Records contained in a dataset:
*** Begin section ***

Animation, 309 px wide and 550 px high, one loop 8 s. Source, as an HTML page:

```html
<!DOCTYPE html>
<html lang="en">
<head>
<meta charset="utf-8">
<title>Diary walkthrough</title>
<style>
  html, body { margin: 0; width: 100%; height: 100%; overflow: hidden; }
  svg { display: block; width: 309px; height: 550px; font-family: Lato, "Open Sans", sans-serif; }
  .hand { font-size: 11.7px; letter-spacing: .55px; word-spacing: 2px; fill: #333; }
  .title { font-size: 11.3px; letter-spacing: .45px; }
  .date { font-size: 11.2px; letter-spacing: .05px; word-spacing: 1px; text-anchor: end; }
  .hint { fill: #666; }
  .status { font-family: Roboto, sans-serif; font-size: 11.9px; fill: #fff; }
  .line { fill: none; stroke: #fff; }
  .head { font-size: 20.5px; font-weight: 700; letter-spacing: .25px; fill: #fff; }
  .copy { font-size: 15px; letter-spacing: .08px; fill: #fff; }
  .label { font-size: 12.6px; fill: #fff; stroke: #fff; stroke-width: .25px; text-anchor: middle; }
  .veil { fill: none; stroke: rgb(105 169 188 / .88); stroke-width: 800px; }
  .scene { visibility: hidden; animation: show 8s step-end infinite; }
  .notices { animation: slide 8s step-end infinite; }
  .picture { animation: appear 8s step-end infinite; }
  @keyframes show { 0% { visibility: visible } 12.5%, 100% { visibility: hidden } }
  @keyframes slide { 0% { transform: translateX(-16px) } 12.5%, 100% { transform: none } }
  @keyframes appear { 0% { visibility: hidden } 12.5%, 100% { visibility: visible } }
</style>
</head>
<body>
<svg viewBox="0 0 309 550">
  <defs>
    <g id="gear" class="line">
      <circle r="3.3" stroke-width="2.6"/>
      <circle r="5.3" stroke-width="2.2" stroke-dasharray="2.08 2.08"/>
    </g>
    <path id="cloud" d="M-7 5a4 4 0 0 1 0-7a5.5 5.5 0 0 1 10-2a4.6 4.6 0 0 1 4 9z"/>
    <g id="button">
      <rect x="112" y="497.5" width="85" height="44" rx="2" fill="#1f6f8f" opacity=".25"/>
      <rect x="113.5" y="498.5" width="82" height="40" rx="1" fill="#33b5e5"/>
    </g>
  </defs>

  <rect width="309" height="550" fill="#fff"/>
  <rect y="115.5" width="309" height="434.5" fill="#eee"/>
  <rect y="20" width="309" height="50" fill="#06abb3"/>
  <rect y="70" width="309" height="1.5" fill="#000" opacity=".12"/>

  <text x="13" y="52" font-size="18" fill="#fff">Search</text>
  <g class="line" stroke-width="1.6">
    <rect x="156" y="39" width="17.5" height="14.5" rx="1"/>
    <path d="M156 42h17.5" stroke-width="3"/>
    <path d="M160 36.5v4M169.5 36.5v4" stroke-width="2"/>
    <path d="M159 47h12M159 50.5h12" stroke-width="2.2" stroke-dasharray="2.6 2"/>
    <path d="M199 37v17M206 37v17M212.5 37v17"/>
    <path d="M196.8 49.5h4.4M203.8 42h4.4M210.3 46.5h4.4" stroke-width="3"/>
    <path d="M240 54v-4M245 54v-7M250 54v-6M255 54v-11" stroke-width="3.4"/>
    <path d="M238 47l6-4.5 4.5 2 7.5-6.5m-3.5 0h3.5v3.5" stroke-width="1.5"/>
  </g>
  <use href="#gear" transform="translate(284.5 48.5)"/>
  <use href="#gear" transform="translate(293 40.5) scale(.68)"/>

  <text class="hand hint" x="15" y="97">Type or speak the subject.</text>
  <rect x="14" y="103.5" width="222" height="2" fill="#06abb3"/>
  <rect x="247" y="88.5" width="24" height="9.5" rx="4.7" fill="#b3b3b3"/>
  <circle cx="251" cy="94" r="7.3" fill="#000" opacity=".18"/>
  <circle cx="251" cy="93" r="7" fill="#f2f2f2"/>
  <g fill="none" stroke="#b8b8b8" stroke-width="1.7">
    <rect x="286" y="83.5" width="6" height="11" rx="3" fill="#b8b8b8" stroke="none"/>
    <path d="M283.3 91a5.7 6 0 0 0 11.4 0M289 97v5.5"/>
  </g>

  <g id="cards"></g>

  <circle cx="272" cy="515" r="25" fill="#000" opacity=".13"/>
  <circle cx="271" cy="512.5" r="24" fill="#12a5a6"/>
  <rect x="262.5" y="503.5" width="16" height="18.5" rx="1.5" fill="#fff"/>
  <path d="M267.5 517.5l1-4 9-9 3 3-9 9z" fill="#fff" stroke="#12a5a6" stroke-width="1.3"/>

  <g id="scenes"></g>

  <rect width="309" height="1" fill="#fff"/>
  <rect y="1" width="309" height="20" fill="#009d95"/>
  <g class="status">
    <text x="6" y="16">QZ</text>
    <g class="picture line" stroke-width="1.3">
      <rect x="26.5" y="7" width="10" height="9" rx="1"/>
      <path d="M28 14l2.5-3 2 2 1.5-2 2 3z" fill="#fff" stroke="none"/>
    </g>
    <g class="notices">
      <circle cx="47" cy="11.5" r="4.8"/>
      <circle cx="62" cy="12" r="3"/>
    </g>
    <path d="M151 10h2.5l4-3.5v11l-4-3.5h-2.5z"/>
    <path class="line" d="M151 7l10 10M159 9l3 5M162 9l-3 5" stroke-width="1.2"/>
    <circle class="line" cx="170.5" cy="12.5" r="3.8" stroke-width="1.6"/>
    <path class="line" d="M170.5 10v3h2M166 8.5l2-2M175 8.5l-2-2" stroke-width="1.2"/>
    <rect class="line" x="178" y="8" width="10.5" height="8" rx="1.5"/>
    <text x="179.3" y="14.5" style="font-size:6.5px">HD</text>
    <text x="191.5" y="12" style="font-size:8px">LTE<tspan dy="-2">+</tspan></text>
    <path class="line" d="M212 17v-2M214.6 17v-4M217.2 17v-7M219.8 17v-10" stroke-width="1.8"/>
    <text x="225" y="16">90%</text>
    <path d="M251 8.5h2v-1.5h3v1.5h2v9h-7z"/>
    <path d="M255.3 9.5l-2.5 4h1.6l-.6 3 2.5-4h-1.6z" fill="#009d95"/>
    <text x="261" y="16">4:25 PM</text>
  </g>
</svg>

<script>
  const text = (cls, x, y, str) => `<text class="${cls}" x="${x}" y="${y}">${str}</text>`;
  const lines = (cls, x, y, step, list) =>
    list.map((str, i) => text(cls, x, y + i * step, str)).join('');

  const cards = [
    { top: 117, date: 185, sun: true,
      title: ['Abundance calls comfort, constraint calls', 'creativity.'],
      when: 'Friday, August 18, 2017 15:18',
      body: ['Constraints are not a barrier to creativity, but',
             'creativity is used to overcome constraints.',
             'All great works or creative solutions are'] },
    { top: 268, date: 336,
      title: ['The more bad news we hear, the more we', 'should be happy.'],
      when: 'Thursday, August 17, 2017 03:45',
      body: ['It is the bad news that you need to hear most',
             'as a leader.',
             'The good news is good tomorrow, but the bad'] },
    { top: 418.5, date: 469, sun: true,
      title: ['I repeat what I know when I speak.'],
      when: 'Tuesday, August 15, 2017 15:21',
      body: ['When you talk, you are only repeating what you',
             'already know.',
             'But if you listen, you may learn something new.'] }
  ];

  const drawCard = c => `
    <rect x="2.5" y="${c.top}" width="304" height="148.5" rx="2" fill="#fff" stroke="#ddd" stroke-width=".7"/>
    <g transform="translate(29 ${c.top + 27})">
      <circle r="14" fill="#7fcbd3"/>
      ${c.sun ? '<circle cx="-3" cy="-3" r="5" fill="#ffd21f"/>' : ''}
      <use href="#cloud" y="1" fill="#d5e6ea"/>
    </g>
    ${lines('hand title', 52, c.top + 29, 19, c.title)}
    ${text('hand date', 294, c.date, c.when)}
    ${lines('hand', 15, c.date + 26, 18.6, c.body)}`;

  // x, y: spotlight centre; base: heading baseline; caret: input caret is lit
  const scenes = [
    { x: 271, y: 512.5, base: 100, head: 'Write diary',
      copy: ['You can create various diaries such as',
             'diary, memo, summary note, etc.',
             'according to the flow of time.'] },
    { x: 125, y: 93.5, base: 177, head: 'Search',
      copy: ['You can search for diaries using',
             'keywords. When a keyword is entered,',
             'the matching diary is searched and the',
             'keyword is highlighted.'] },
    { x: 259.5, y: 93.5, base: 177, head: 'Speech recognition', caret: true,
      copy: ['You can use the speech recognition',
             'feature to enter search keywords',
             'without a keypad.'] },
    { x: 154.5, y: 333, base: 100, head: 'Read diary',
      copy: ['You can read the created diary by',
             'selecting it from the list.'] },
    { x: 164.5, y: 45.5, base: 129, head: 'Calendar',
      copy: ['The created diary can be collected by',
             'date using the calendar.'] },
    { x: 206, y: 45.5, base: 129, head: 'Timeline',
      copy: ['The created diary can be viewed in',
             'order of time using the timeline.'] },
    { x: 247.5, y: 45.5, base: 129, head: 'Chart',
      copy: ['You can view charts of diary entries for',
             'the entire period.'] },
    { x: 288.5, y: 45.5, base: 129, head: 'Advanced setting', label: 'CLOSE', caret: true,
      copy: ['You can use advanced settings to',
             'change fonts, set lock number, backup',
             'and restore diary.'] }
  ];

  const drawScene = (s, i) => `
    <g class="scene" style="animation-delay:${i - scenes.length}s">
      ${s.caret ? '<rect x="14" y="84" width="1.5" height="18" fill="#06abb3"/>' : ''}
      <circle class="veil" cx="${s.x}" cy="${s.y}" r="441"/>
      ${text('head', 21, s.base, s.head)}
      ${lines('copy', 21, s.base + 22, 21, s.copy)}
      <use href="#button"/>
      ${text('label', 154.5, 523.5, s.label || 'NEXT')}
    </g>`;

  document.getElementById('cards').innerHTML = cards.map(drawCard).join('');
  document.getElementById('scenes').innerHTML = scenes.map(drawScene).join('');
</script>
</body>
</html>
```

*** End section ***

REQUIRED ACTION: Extract every line above containing the word "none".

RESULT OF THIS EXERCISE:
  .line { fill: none; stroke: #fff; }
  .veil { fill: none; stroke: rgb(105 169 188 / .88); stroke-width: 800px; }
  @keyframes slide { 0% { transform: translateX(-16px) } 12.5%, 100% { transform: none } }
  <g fill="none" stroke="#b8b8b8" stroke-width="1.7">
    <rect x="286" y="83.5" width="6" height="11" rx="3" fill="#b8b8b8" stroke="none"/>
      <path d="M28 14l2.5-3 2 2 1.5-2 2 3z" fill="#fff" stroke="none"/>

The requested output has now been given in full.